Problem to solve —
Give the data again exactly as it appears, excluding any pictures.
Start of Data to examine
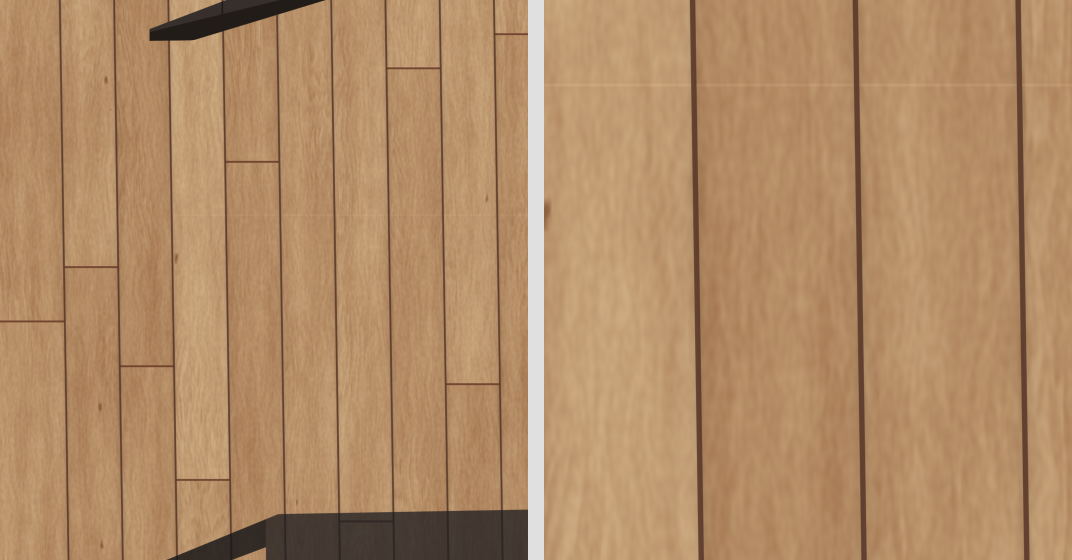
Left: the whole. Right: its middle third, enlarged.
Write a Shadertoy shader that draws this texture.

```glsl
// Slanted oak floorboards with staggered joints, a dark beam above and a shadow below.

const float PITCH = 0.0969;      // board width, canvas heights
const float FIRST_SEAM = 0.1224; // first seam at the bottom edge
const float LEAN = 0.0156;       // leftward drift of seams over the height

const vec3 DARK_OAK = vec3(0.650, 0.478, 0.328);
const vec3 PALE_OAK = vec3(0.782, 0.642, 0.480);
const vec3 SEAM = vec3(0.36, 0.23, 0.17);
const vec3 JOINT = vec3(0.43, 0.26, 0.18);
const vec3 KNOT = vec3(0.50, 0.32, 0.20);
const vec3 BEAM_FRONT = vec3(0.135, 0.110, 0.095);
const vec3 BEAM_TOP = vec3(0.21, 0.185, 0.17);

// Per column: joint height, tone above it, tone below it
const vec3 BOARDS[10] = vec3[10](
    vec3(0.426, 0.45, 0.50), vec3(0.523, 0.58, 0.36), vec3(0.346, 0.30, 0.42),
    vec3(0.143, 0.82, 0.62), vec3(0.711, 0.44, 0.40), vec3(-1.0, 0.54, 0.54),
    vec3(0.069, 0.62, 0.50), vec3(0.878, 0.84, 0.42), vec3(0.314, 0.68, 0.40),
    vec3(0.939, 0.60, 0.42));

// Knots: position and radius
const vec3 KNOTS[7] = vec3[7](
    vec3(0.189, 0.856, 0.006), vec3(0.197, 0.804, 0.003), vec3(0.179, 0.273, 0.007),
    vec3(0.182, 0.025, 0.006), vec3(0.870, 0.646, 0.006), vec3(0.315, 0.540, 0.007),
    vec3(0.530, 0.102, 0.004));

vec2 hashGradient(vec2 cell) {
    vec3 h = fract(cell.xyx * vec3(0.1031, 0.1030, 0.0973));
    h += dot(h, h.yzx + 33.33);
    float angle = 6.2832 * fract((h.x + h.y) * h.z);
    return vec2(cos(angle), sin(angle));
}

float gradientNoise(vec2 p) {
    vec2 i = floor(p), f = p - i;
    vec2 w = f * f * f * (f * (f * 6.0 - 15.0) + 10.0);
    vec2 e = vec2(1.0, 0.0);
    float low = mix(dot(hashGradient(i), f), dot(hashGradient(i + e), f - e), w.x);
    float high = mix(dot(hashGradient(i + e.yx), f - e.yx),
                     dot(hashGradient(i + 1.0), f - 1.0), w.x);
    return mix(low, high, w.y);
}

// Coverage of the half plane to the left of the line from a to b
float leftOf(vec2 p, vec2 a, vec2 b, float px) {
    vec2 d = normalize(b - a), q = p - a;
    return smoothstep(-px, px, d.x * q.y - d.y * q.x);
}

float stripe(float dist, float halfWidth, float px) {
    return 1.0 - smoothstep(halfWidth - px, halfWidth + px, abs(dist));
}

// Tone offset from streaks, fibres, flecks and arched figure
float woodGrain(vec2 p, float seed) {
    vec2 q = p + vec2(seed * 7.3, seed * 3.7);
    float streak = gradientNoise(q * vec2(42.0, 2.6));
    float mottle = gradientNoise(q * vec2(16.0, 5.0));
    float bend = gradientNoise(q * vec2(30.0, 12.0)) * 0.012;
    float fibre = gradientNoise((q + vec2(bend, 0.0)) * vec2(170.0, 22.0));
    float fleck = gradientNoise(q * vec2(260.0, 110.0));
    float rings = sin(45.0 * gradientNoise(q * vec2(17.0, 4.5)) + 5.0 * fibre);
    float figured = smoothstep(-0.05, 0.35, gradientNoise(q * vec2(9.0, 3.0) + 5.0));
    return 0.34 * streak + 0.26 * mottle + 0.32 * fibre + 0.24 * fleck
         + 0.13 * rings * figured;
}

vec3 floorboards(vec2 p, float px) {
    float across = (p.x - FIRST_SEAM + LEAN * p.y) / PITCH;
    int column = clamp(int(floor(across)) + 1, 0, 9);
    vec3 board = BOARDS[column];
    float upper = step(board.x, p.y);
    vec2 along = vec2(p.x + LEAN * p.y, p.y);
    float tone = mix(board.z, board.y, upper);
    tone += woodGrain(along, float(column) * 2.0 + upper);
    vec3 color = mix(DARK_OAK, PALE_OAK, clamp(tone, -0.25, 1.2));

    // Elongated knots
    for (int i = 0; i < 7; i++) {
        vec2 d = (p - KNOTS[i].xy) / (KNOTS[i].z * vec2(0.55, 1.5));
        float ragged = length(d) + 0.8 * gradientNoise(p * vec2(190.0, 90.0));
        color = mix(color, KNOT, 0.75 * (1.0 - smoothstep(0.2, 1.2, ragged)));
    }

    // Faint pale scratch, end joints, then long seams with soft edges
    color += 0.035 * stripe(p.y - 0.616, 0.0008, px) * step(0.31, p.x);
    color = mix(color, JOINT, 0.95 * stripe(p.y - board.x, 0.0017, px));
    float seam = (across - max(round(across), 0.0)) * PITCH;
    color *= 1.0 - 0.13 * exp(-abs(seam) / 0.003);
    return mix(color, SEAM, 0.92 * stripe(seam, 0.0016, px));
}

vec3 addShadow(vec3 color, vec2 p, float px) {
    vec2 peak = vec2(0.497, 0.082);
    float shade = leftOf(p, peak, vec2(0.297, 0.0), px)
                * leftOf(p, vec2(0.943, 0.090), peak, px);
    float leftPart = 1.0 - smoothstep(0.475 - px, 0.475 + px, p.x);
    float gap = leftPart * leftOf(p, vec2(0.475, 0.023), vec2(0.414, 0.0), px);
    vec3 shaded = (color * 0.25 + vec3(0.085, 0.085, 0.095)) * mix(1.0, 0.75, leftPart);
    return mix(color, shaded, shade * (1.0 - gap));
}

vec3 addBeam(vec3 color, vec2 p, float px) {
    vec2 corner = vec2(0.345, 0.928);
    float beam = leftOf(p, vec2(0.267, 0.927), corner, px)
               * leftOf(p, corner, vec2(0.582, 1.0), px)
               * leftOf(p, vec2(0.404, 1.0), vec2(0.267, 0.948), px)
               * smoothstep(-px, px, p.x - 0.267);
    float top = leftOf(p, vec2(0.28, 0.946), vec2(0.50, 1.0), px);
    vec3 face = mix(BEAM_FRONT, BEAM_TOP, top);
    face *= 1.0 - 0.4 * top * stripe(p.x - 0.397, 0.0015, px);
    return mix(color, face, beam);
}

void mainImage(out vec4 fragColor, in vec2 fragCoord) {
    vec2 p = fragCoord / iResolution.y;
    float px = 0.75 / iResolution.y;
    vec3 color = floorboards(p, px);
    color = addShadow(color, p, px);
    color = addBeam(color, p, px);
    fragColor = vec4(color, 1.0);
}
```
End of Data to examine
Answer for this exercise —
Left: the whole. Right: its middle third, enlarged.
Write a Shadertoy shader that draws this texture.

```glsl
// Slanted oak floorboards with staggered joints, a dark beam above and a shadow below.

const float PITCH = 0.0969;      // board width, canvas heights
const float FIRST_SEAM = 0.1224; // first seam at the bottom edge
const float LEAN = 0.0156;       // leftward drift of seams over the height

const vec3 DARK_OAK = vec3(0.650, 0.478, 0.328);
const vec3 PALE_OAK = vec3(0.782, 0.642, 0.480);
const vec3 SEAM = vec3(0.36, 0.23, 0.17);
const vec3 JOINT = vec3(0.43, 0.26, 0.18);
const vec3 KNOT = vec3(0.50, 0.32, 0.20);
const vec3 BEAM_FRONT = vec3(0.135, 0.110, 0.095);
const vec3 BEAM_TOP = vec3(0.21, 0.185, 0.17);

// Per column: joint height, tone above it, tone below it
const vec3 BOARDS[10] = vec3[10](
    vec3(0.426, 0.45, 0.50), vec3(0.523, 0.58, 0.36), vec3(0.346, 0.30, 0.42),
    vec3(0.143, 0.82, 0.62), vec3(0.711, 0.44, 0.40), vec3(-1.0, 0.54, 0.54),
    vec3(0.069, 0.62, 0.50), vec3(0.878, 0.84, 0.42), vec3(0.314, 0.68, 0.40),
    vec3(0.939, 0.60, 0.42));

// Knots: position and radius
const vec3 KNOTS[7] = vec3[7](
    vec3(0.189, 0.856, 0.006), vec3(0.197, 0.804, 0.003), vec3(0.179, 0.273, 0.007),
    vec3(0.182, 0.025, 0.006), vec3(0.870, 0.646, 0.006), vec3(0.315, 0.540, 0.007),
    vec3(0.530, 0.102, 0.004));

vec2 hashGradient(vec2 cell) {
    vec3 h = fract(cell.xyx * vec3(0.1031, 0.1030, 0.0973));
    h += dot(h, h.yzx + 33.33);
    float angle = 6.2832 * fract((h.x + h.y) * h.z);
    return vec2(cos(angle), sin(angle));
}

float gradientNoise(vec2 p) {
    vec2 i = floor(p), f = p - i;
    vec2 w = f * f * f * (f * (f * 6.0 - 15.0) + 10.0);
    vec2 e = vec2(1.0, 0.0);
    float low = mix(dot(hashGradient(i), f), dot(hashGradient(i + e), f - e), w.x);
    float high = mix(dot(hashGradient(i + e.yx), f - e.yx),
                     dot(hashGradient(i + 1.0), f - 1.0), w.x);
    return mix(low, high, w.y);
}

// Coverage of the half plane to the left of the line from a to b
float leftOf(vec2 p, vec2 a, vec2 b, float px) {
    vec2 d = normalize(b - a), q = p - a;
    return smoothstep(-px, px, d.x * q.y - d.y * q.x);
}

float stripe(float dist, float halfWidth, float px) {
    return 1.0 - smoothstep(halfWidth - px, halfWidth + px, abs(dist));
}

// Tone offset from streaks, fibres, flecks and arched figure
float woodGrain(vec2 p, float seed) {
    vec2 q = p + vec2(seed * 7.3, seed * 3.7);
    float streak = gradientNoise(q * vec2(42.0, 2.6));
    float mottle = gradientNoise(q * vec2(16.0, 5.0));
    float bend = gradientNoise(q * vec2(30.0, 12.0)) * 0.012;
    float fibre = gradientNoise((q + vec2(bend, 0.0)) * vec2(170.0, 22.0));
    float fleck = gradientNoise(q * vec2(260.0, 110.0));
    float rings = sin(45.0 * gradientNoise(q * vec2(17.0, 4.5)) + 5.0 * fibre);
    float figured = smoothstep(-0.05, 0.35, gradientNoise(q * vec2(9.0, 3.0) + 5.0));
    return 0.34 * streak + 0.26 * mottle + 0.32 * fibre + 0.24 * fleck
         + 0.13 * rings * figured;
}

vec3 floorboards(vec2 p, float px) {
    float across = (p.x - FIRST_SEAM + LEAN * p.y) / PITCH;
    int column = clamp(int(floor(across)) + 1, 0, 9);
    vec3 board = BOARDS[column];
    float upper = step(board.x, p.y);
    vec2 along = vec2(p.x + LEAN * p.y, p.y);
    float tone = mix(board.z, board.y, upper);
    tone += woodGrain(along, float(column) * 2.0 + upper);
    vec3 color = mix(DARK_OAK, PALE_OAK, clamp(tone, -0.25, 1.2));

    // Elongated knots
    for (int i = 0; i < 7; i++) {
        vec2 d = (p - KNOTS[i].xy) / (KNOTS[i].z * vec2(0.55, 1.5));
        float ragged = length(d) + 0.8 * gradientNoise(p * vec2(190.0, 90.0));
        color = mix(color, KNOT, 0.75 * (1.0 - smoothstep(0.2, 1.2, ragged)));
    }

    // Faint pale scratch, end joints, then long seams with soft edges
    color += 0.035 * stripe(p.y - 0.616, 0.0008, px) * step(0.31, p.x);
    color = mix(color, JOINT, 0.95 * stripe(p.y - board.x, 0.0017, px));
    float seam = (across - max(round(across), 0.0)) * PITCH;
    color *= 1.0 - 0.13 * exp(-abs(seam) / 0.003);
    return mix(color, SEAM, 0.92 * stripe(seam, 0.0016, px));
}

vec3 addShadow(vec3 color, vec2 p, float px) {
    vec2 peak = vec2(0.497, 0.082);
    float shade = leftOf(p, peak, vec2(0.297, 0.0), px)
                * leftOf(p, vec2(0.943, 0.090), peak, px);
    float leftPart = 1.0 - smoothstep(0.475 - px, 0.475 + px, p.x);
    float gap = leftPart * leftOf(p, vec2(0.475, 0.023), vec2(0.414, 0.0), px);
    vec3 shaded = (color * 0.25 + vec3(0.085, 0.085, 0.095)) * mix(1.0, 0.75, leftPart);
    return mix(color, shaded, shade * (1.0 - gap));
}

vec3 addBeam(vec3 color, vec2 p, float px) {
    vec2 corner = vec2(0.345, 0.928);
    float beam = leftOf(p, vec2(0.267, 0.927), corner, px)
               * leftOf(p, corner, vec2(0.582, 1.0), px)
               * leftOf(p, vec2(0.404, 1.0), vec2(0.267, 0.948), px)
               * smoothstep(-px, px, p.x - 0.267);
    float top = leftOf(p, vec2(0.28, 0.946), vec2(0.50, 1.0), px);
    vec3 face = mix(BEAM_FRONT, BEAM_TOP, top);
    face *= 1.0 - 0.4 * top * stripe(p.x - 0.397, 0.0015, px);
    return mix(color, face, beam);
}

void mainImage(out vec4 fragColor, in vec2 fragCoord) {
    vec2 p = fragCoord / iResolution.y;
    float px = 0.75 / iResolution.y;
    vec3 color = floorboards(p, px);
    color = addShadow(color, p, px);
    color = addBeam(color, p, px);
    fragColor = vec4(color, 1.0);
}
```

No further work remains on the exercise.